> Required work
Copy out, from the entries below, each line holding the string "head".
===== Available data =====
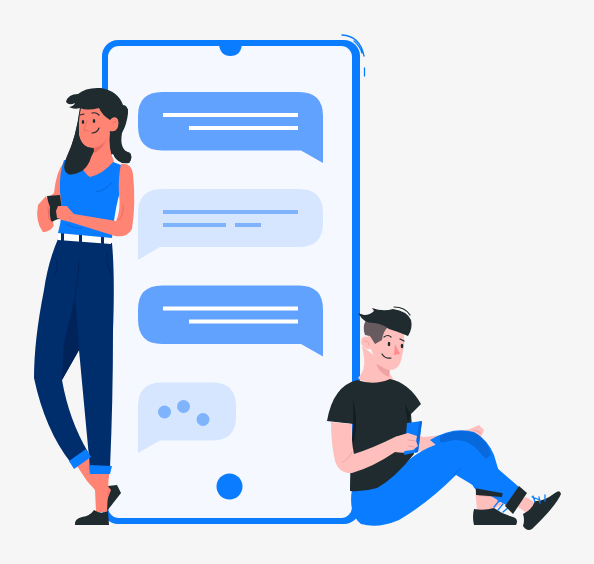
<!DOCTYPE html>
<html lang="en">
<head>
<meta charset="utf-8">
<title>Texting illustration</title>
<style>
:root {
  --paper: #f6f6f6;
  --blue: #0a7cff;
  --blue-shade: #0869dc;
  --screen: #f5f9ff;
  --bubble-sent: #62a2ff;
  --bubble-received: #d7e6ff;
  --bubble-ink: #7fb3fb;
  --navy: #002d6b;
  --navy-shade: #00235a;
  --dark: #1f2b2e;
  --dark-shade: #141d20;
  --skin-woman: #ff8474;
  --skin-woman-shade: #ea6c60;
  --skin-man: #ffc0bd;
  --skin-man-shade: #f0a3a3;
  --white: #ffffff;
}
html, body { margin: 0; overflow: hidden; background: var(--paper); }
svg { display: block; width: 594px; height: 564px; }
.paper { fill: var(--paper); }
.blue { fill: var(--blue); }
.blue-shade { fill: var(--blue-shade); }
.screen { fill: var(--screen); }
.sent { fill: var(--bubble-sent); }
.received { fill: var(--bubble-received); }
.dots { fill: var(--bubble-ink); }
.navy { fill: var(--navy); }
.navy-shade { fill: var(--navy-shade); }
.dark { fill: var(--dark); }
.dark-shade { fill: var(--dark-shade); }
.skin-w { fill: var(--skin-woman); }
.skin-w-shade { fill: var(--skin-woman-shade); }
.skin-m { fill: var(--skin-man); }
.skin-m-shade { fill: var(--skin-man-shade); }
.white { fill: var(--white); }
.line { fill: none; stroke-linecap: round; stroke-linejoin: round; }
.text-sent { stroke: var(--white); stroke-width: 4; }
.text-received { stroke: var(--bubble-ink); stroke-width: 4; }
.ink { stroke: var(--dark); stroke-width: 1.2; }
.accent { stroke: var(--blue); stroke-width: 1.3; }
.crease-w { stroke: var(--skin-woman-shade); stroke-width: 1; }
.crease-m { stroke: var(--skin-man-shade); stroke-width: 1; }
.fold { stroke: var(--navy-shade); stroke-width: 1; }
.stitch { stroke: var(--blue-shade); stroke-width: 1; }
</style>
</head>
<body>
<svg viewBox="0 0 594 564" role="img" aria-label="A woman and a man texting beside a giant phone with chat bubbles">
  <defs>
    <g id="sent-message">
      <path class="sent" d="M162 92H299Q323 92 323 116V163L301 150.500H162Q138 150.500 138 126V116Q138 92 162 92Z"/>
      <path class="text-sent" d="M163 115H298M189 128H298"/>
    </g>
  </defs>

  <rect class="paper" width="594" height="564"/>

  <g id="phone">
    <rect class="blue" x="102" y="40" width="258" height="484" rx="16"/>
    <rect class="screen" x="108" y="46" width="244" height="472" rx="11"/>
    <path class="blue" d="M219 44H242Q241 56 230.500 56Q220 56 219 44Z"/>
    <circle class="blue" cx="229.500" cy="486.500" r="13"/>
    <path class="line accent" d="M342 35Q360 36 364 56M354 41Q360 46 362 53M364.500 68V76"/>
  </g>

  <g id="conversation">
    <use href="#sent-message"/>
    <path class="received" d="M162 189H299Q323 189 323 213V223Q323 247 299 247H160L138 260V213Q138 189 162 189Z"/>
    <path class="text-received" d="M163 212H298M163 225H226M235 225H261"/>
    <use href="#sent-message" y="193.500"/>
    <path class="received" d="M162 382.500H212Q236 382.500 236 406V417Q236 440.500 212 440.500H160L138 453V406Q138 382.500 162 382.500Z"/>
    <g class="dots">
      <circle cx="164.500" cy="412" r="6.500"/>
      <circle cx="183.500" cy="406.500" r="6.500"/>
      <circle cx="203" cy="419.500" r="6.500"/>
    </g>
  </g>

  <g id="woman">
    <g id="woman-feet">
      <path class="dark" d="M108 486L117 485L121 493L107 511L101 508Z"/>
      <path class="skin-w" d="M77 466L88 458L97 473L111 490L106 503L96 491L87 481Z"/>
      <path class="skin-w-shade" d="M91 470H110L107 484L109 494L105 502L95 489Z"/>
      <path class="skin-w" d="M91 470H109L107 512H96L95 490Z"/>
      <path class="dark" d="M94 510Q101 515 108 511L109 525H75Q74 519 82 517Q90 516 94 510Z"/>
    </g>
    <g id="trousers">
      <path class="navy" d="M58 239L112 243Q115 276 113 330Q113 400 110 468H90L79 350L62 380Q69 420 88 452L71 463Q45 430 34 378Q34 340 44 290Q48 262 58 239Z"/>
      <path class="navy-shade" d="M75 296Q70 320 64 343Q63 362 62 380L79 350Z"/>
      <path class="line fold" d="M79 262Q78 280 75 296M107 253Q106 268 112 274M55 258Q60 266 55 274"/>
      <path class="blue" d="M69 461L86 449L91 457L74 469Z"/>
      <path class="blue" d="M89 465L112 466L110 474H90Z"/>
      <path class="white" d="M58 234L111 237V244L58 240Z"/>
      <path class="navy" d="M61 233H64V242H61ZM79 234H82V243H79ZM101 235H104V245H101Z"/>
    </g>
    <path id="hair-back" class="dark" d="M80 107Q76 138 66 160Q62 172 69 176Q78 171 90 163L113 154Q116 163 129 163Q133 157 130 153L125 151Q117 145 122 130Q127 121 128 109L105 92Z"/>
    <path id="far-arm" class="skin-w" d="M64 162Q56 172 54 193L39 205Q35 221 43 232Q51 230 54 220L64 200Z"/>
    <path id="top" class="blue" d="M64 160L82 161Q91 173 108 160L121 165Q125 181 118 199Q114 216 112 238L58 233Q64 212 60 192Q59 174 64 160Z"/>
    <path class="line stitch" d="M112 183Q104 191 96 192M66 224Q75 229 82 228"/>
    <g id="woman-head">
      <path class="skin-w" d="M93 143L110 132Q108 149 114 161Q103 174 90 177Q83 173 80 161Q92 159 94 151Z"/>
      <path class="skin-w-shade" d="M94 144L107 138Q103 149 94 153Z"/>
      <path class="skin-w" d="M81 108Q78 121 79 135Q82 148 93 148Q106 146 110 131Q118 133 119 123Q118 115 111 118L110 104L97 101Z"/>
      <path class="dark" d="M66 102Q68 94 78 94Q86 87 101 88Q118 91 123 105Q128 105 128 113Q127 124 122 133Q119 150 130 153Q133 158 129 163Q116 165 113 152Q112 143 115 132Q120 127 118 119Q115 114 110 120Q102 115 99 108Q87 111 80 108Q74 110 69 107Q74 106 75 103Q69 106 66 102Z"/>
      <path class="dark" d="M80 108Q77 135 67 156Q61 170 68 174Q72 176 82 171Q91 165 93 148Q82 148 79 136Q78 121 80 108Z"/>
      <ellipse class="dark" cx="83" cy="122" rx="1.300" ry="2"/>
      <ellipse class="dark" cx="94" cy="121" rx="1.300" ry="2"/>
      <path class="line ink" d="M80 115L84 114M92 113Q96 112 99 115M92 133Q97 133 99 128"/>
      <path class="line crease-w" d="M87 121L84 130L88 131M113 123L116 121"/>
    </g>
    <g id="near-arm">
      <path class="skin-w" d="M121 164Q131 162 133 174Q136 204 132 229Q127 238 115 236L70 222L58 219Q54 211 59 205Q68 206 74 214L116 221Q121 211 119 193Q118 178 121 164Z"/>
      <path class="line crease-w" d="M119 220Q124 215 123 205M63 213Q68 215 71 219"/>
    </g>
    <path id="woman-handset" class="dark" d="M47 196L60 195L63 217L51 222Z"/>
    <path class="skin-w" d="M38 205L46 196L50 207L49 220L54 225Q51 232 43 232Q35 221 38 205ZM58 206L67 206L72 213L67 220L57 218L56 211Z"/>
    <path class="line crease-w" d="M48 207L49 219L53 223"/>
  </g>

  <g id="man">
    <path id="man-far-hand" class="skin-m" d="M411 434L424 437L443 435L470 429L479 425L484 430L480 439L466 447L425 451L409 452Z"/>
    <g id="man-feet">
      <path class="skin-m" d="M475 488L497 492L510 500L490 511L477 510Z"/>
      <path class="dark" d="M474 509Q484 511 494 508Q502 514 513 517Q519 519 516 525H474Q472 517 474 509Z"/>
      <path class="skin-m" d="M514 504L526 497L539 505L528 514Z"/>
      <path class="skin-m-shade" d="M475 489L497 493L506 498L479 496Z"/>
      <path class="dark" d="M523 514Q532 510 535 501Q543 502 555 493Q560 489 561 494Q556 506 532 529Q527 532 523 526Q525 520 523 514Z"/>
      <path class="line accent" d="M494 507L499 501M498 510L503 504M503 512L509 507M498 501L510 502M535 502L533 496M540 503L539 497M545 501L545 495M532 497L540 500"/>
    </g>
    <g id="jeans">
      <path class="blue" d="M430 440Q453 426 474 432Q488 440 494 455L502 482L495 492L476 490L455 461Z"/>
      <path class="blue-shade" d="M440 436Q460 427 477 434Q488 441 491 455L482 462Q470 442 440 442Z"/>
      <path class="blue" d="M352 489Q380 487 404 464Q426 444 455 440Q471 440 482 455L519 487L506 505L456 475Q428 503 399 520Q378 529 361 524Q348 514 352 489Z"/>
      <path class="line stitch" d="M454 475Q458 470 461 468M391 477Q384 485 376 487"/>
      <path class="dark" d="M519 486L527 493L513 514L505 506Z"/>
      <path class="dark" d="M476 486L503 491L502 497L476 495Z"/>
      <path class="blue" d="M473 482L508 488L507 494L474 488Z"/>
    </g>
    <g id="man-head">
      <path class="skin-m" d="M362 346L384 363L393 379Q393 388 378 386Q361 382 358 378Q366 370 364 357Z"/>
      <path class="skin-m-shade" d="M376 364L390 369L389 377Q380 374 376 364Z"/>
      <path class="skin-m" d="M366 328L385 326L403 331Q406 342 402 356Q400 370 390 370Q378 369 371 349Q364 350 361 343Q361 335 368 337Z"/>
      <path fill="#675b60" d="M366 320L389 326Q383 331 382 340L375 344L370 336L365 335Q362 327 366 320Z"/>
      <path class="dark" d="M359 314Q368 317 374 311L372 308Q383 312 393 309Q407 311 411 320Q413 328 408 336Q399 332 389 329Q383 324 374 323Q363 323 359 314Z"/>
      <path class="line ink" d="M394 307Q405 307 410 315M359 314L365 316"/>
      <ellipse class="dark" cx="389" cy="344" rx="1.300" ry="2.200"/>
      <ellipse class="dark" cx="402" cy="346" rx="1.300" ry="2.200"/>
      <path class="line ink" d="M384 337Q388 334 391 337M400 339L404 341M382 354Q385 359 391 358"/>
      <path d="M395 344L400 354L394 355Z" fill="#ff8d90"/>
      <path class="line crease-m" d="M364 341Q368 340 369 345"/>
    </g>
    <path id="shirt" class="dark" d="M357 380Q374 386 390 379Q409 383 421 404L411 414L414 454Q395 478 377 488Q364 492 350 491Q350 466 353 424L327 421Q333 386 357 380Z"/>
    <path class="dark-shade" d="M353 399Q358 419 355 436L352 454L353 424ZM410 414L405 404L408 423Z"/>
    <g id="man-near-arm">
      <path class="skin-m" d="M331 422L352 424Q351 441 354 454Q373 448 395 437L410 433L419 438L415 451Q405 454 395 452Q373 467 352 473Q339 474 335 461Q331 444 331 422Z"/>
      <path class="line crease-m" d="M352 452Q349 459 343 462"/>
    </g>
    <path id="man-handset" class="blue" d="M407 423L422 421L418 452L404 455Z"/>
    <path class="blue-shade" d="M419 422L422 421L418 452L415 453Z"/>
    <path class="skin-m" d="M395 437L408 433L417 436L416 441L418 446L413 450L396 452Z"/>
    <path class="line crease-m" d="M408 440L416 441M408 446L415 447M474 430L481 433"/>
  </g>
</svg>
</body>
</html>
=====
===== Available data =====
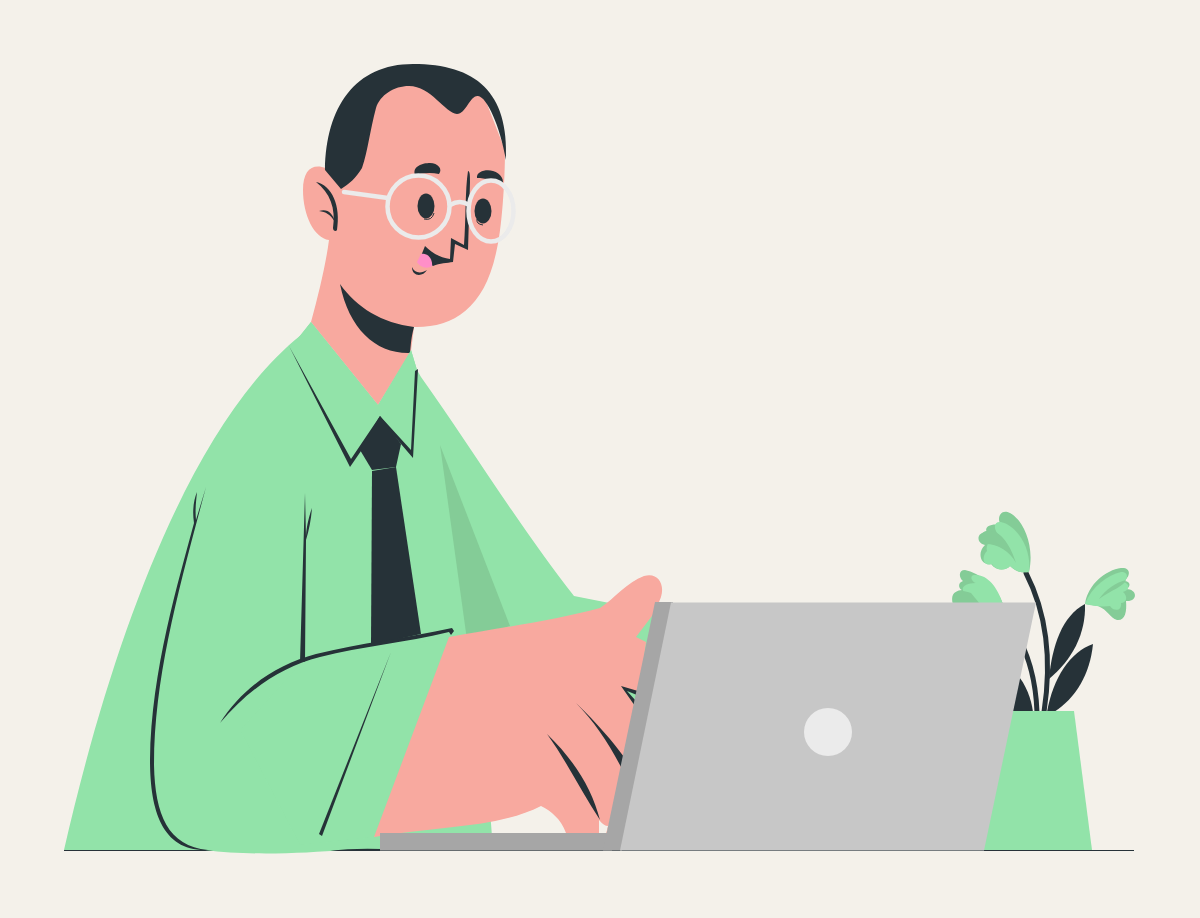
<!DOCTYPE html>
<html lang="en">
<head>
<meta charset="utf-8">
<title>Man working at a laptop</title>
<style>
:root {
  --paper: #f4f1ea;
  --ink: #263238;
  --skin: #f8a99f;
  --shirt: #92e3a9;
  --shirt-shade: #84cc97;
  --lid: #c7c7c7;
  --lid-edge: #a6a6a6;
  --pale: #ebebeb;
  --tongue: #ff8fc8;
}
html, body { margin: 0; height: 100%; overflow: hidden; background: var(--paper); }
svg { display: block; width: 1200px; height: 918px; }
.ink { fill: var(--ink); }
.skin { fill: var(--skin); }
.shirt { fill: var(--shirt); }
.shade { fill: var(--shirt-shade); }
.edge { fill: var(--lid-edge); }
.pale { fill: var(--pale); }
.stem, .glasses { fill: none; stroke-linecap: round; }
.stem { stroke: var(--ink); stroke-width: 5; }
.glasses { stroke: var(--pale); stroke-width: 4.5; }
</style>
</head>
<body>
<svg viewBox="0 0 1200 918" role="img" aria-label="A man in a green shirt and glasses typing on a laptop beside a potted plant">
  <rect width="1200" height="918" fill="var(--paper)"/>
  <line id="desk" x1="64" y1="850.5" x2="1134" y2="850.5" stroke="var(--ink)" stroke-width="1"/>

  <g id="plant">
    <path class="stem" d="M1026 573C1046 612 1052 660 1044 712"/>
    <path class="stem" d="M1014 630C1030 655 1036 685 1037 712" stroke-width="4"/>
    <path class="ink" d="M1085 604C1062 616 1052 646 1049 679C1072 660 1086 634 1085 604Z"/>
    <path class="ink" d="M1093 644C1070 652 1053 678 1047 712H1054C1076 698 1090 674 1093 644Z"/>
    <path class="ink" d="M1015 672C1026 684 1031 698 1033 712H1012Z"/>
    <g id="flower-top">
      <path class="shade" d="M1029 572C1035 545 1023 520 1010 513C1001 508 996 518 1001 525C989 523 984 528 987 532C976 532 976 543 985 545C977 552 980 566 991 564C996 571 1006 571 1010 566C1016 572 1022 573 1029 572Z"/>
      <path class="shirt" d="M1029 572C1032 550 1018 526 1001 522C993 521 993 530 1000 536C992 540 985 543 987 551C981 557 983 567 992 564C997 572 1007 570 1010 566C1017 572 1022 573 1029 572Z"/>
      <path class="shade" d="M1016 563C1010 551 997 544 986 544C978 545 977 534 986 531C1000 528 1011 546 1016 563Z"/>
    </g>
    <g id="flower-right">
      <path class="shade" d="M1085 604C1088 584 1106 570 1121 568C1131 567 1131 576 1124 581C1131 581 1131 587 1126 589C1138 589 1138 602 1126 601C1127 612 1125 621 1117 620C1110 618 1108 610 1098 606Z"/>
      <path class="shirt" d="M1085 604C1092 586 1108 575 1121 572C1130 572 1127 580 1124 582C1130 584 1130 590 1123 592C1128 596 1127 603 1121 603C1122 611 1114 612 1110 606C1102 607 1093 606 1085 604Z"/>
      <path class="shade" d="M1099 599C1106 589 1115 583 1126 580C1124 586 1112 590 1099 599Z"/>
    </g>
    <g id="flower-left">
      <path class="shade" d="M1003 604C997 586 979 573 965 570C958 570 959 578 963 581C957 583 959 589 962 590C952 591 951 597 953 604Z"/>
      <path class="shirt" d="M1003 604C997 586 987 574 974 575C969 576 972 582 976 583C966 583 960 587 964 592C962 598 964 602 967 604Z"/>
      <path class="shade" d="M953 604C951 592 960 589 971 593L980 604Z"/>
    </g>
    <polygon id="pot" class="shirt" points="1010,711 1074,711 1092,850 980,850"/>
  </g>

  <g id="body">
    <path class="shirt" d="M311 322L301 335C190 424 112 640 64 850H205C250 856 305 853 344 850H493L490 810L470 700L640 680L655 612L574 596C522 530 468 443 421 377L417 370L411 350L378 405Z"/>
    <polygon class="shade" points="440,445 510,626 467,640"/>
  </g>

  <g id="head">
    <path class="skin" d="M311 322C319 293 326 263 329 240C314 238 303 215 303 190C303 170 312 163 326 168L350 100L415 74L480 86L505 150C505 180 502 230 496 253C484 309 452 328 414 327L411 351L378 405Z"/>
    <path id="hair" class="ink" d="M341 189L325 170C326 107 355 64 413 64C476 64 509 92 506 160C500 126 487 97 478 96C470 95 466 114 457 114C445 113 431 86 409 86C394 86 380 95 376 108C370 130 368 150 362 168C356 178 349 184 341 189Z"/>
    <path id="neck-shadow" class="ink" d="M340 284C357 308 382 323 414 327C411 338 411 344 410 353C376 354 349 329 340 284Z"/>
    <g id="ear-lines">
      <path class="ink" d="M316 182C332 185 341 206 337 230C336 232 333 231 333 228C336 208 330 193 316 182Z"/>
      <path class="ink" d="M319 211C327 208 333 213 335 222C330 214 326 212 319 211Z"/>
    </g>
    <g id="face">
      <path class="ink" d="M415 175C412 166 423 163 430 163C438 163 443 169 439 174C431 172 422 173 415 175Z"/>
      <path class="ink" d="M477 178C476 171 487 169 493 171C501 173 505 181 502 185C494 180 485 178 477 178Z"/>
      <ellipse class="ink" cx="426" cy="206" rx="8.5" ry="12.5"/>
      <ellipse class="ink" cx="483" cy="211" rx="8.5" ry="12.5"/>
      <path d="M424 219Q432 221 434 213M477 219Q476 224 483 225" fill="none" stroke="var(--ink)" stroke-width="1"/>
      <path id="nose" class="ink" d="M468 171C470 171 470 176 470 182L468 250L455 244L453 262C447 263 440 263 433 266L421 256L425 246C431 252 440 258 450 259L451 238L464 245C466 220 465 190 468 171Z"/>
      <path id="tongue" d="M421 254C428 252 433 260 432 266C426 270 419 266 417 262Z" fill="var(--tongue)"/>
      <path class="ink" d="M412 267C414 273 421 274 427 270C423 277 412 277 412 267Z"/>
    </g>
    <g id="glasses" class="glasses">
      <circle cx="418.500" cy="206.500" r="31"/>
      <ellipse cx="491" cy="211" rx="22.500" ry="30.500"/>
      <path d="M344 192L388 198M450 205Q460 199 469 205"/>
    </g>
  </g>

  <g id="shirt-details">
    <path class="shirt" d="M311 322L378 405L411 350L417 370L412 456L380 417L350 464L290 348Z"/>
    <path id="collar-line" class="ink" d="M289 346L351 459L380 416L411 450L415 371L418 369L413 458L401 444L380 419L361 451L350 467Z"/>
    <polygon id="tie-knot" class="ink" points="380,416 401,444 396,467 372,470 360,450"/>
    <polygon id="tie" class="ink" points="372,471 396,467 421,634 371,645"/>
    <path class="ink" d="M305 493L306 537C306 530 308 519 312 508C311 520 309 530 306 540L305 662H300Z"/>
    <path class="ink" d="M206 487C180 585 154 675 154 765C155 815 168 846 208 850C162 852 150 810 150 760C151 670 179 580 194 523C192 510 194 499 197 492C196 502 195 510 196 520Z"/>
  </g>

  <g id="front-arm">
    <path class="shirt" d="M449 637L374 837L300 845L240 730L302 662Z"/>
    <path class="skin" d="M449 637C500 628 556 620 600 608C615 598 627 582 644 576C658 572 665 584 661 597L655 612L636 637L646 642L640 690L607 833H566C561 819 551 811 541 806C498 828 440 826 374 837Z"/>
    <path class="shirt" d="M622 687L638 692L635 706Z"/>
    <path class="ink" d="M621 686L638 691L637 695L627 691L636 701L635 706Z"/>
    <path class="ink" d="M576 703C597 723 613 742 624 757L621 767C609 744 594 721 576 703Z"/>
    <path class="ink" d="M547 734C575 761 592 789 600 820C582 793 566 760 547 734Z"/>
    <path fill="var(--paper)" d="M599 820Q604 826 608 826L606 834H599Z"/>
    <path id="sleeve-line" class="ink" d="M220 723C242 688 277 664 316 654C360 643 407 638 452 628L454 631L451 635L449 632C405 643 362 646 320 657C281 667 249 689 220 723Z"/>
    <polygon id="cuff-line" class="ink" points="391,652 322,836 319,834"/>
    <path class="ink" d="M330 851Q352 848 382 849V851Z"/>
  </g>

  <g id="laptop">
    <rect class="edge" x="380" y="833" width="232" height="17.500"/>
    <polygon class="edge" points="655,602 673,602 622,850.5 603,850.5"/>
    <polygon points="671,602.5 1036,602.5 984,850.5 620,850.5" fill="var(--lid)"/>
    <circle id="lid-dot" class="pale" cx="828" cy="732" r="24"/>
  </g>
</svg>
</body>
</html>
=====
> Response to this task
<head>
</head>
    <g id="woman-head">
    <g id="man-head">
<head>
</head>
  <g id="head">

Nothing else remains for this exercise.